File No. 763.72112/839

The German Ambassador (Bernstorff) to the Secretary of State

J. Nr. 2567]

Mr. Secretary of State: By direction of my Government I have the honor to supplement my memorandum of the 7th instant1 with the following statement:

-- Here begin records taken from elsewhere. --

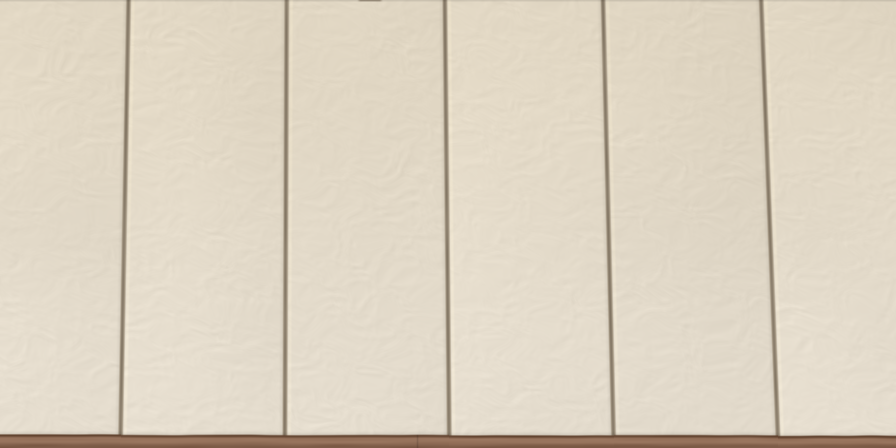
Give the GLSL for this texture, as a WebGL 1 fragment shader.

```glsl
precision highp float;
// Cream embossed vertical siding boards with narrow grooves above a brown base trim.
uniform vec2 u_resolution;

// Lengths are in canvas heights
const float SPACING_TOP = 0.3530;
const float SPACING_BOTTOM = 0.3672;
const float CENTER_TOP = 0.9930;
const float CENTER_BOTTOM = 1.0030;
const float GROOVE_HALF = 0.0052;
const float TRIM_TOP = 0.0285;
const float GRAIN_SCALE = 34.0;
const float GRAIN_DEPTH = 0.040;

const vec3 CREAM_TOP = vec3(0.882, 0.842, 0.765);
const vec3 CREAM_BOTTOM = vec3(0.898, 0.866, 0.808);
const vec3 GROOVE_EDGE = vec3(0.66, 0.61, 0.53);
const vec3 GROOVE_CORE = vec3(0.53, 0.48, 0.41);
const vec3 TRIM_LIGHT = vec3(0.59, 0.45, 0.36);
const vec3 TRIM_DARK = vec3(0.48, 0.35, 0.27);
const vec3 TRIM_SHADOW = vec3(0.39, 0.27, 0.19);

float hash(vec2 p) {
  vec3 q = fract(vec3(p.xyx) * 0.1031);
  q += dot(q, q.yzx + 33.33);
  return fract((q.x + q.y) * q.z);
}

float noise(vec2 p) {
  vec2 i = floor(p), f = fract(p);
  f = f * f * (3.0 - 2.0 * f);
  return mix(mix(hash(i), hash(i + vec2(1.0, 0.0)), f.x),
             mix(hash(i + vec2(0.0, 1.0)), hash(i + vec2(1.0, 1.0)), f.x), f.y);
}

// Leathery wrinkles: warped ridges over three octaves
float wrinkles(vec2 p) {
  p *= GRAIN_SCALE * vec2(0.8, 1.15);
  p += 1.6 * vec2(noise(p * 0.6 + 7.0), noise(p * 0.6 + 31.0));
  float sum = 0.0, gain = 0.5;
  for (int i = 0; i < 3; i++) {
    sum += gain * (1.0 - abs(2.0 * noise(p) - 1.0));
    p = mat2(1.5, 1.1, -1.1, 1.5) * p + 11.3;
    gain *= 0.55;
  }
  return sum;
}

// Smoothed coverage of a band around zero
float band(float d, float halfWidth, float blur) {
  return 1.0 - smoothstep(halfWidth - blur, halfWidth + blur, abs(d));
}

void main() {
  vec2 uv = gl_FragCoord.xy / u_resolution;
  vec2 p = gl_FragCoord.xy / u_resolution.y;
  float pixel = 1.0 / u_resolution.y;
  float blur = max(pixel, 0.0025);

  // Grooves fan out slightly toward the base
  float spacing = mix(SPACING_BOTTOM, SPACING_TOP, p.y);
  float center = mix(CENTER_BOTTOM, CENTER_TOP, p.y);
  float along = (p.x - center) / spacing;
  float groove = floor(along + 0.5);
  float d = (along - groove) * spacing;
  float board = floor(along);
  float across = fract(along);

  // Board tone, with broad patches and variation between boards
  vec3 color = mix(CREAM_BOTTOM, CREAM_TOP, smoothstep(0.0, 1.0, p.y));
  color += 0.014 * (hash(vec2(board + 20.0, 3.0)) - 0.5);
  color += 0.016 * (noise(p * vec2(5.0, 4.0) + 3.0) - 0.5);
  color += 0.010 * (0.5 - across) + 0.012 * (0.4 - uv.x);

  // Embossed grain lit from the upper left
  vec2 lightStep = vec2(-0.0032, 0.0040);
  vec2 grainPos = p + vec2(board * 2.37 + 30.0, 5.0);
  float relief = wrinkles(grainPos - lightStep) - wrinkles(grainPos + lightStep);
  color += GRAIN_DEPTH * clamp(relief, -0.6, 0.6) * mix(0.6, 1.1, noise(p * 9.0));

  // Groove with soft shade on the left and a pale lip on the right
  float wear = noise(vec2(groove * 9.0 + 40.0, p.y * 14.0));
  color *= 1.0 - 0.05 * band(d + 0.006, 0.004, 0.005);
  color += vec3(0.030, 0.028, 0.015) * band(d - 0.0105, 0.003, 0.003);
  color = mix(color, GROOVE_EDGE, band(d, GROOVE_HALF, blur));
  color = mix(color, GROOVE_CORE - 0.05 * wear, 0.85 * band(d + 0.0004, 0.0026, blur));

  // Faint shade and a short dark chip along the top edge
  float topGap = 1.0 - p.y;
  color *= 1.0 - 0.10 * (1.0 - smoothstep(0.0, 0.006, topGap));
  float chip = band(p.x - 0.826, 0.025, 0.005) * (1.0 - smoothstep(0.001, 0.005, topGap));
  color = mix(color, GROOVE_CORE, 0.8 * chip);

  // Base trim below the uneven lower ends of the boards
  float endLine = TRIM_TOP + 0.003 * (hash(vec2(board + 11.0, 8.0)) - 0.5)
                + 0.0015 * (noise(vec2(p.x * 18.0, 2.0)) - 0.5);
  float depth = endLine - p.y;
  vec3 trim = mix(TRIM_LIGHT, TRIM_DARK, smoothstep(0.014, 0.027, depth));
  trim = mix(TRIM_SHADOW, trim, smoothstep(0.002, 0.009, depth));
  trim += 0.035 * (noise(vec2(p.x * 12.0, p.y * 160.0)) - 0.5);
  trim *= 1.0 - 0.15 * band(p.x - 0.932, 0.0015, blur);
  color *= 1.0 - 0.07 * smoothstep(-0.010, 0.0, depth);
  color = mix(color, trim, smoothstep(-blur, blur, depth));

  gl_FragColor = vec4(clamp(color, 0.0, 1.0), 1.0);
}
```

The Federal Council’s decision concerning the seizure of food products, which England alleges to be the cause of food products shipped to Germany being treated as contraband, bears exclusively on “wheat, rye, both unmixed and mixed with other products” and also “wheat, rye, oats and barley flour.”2
The Federal Council makes an express exception in Section 45 of the order. Section 45 provides as follows: “The stipulations of this regulation do not apply to grain or flour imported from abroad after January 31.”
Conjunctively with that saving clause the Federal Council’s order contains a provision under which imported cereals and flours would bé sold exclusively to the municipalities or certain specially designated organizations by the importers. Although that provision had for its object simply to throw imported grain and flour into such channels as supply the private consumption of civilians and, in consequence of that provision, the intent and purpose of the Federal Council’s order which was to protect the civilian population from speculators and engrossers were fully met, it was nevertheless rescinded so as to leave no room for doubt.
My Government is amenable to any proposition looking to control by a special American organization under the supervision of [Page 103] the American consular officers and, if necessary, will itself make a proposition in that direction.
The German Government further calls attention to the fact that municipalities do not form part of or belong to the Government but are “self-administrative bodies” which are elected by the inhabitants of the commune in accordance with fixed rules and therefore exclusively represent the private part of the population and act as it directs. Although those principles are generally known and obtain in the United States as well as in England itself, the German Government desired to point out the fact so as to avoid any further unnecessary delay.
Hence is it absolutely assured that imported food products will be consumed by the civilian population in Germany exclusively and there remains no ground upon which England can prevent the exportation of food products from America to Germany for the use of civilians.

The Imperial Government expresses the firm hope that the American Government will stand on its right in this matter.

Accept [etc.]

J. Bernstorff
  1. Ante, p. 95.
  2. For previous correspondence dealing with this decree and its effects, see post, pp. 313, et seq.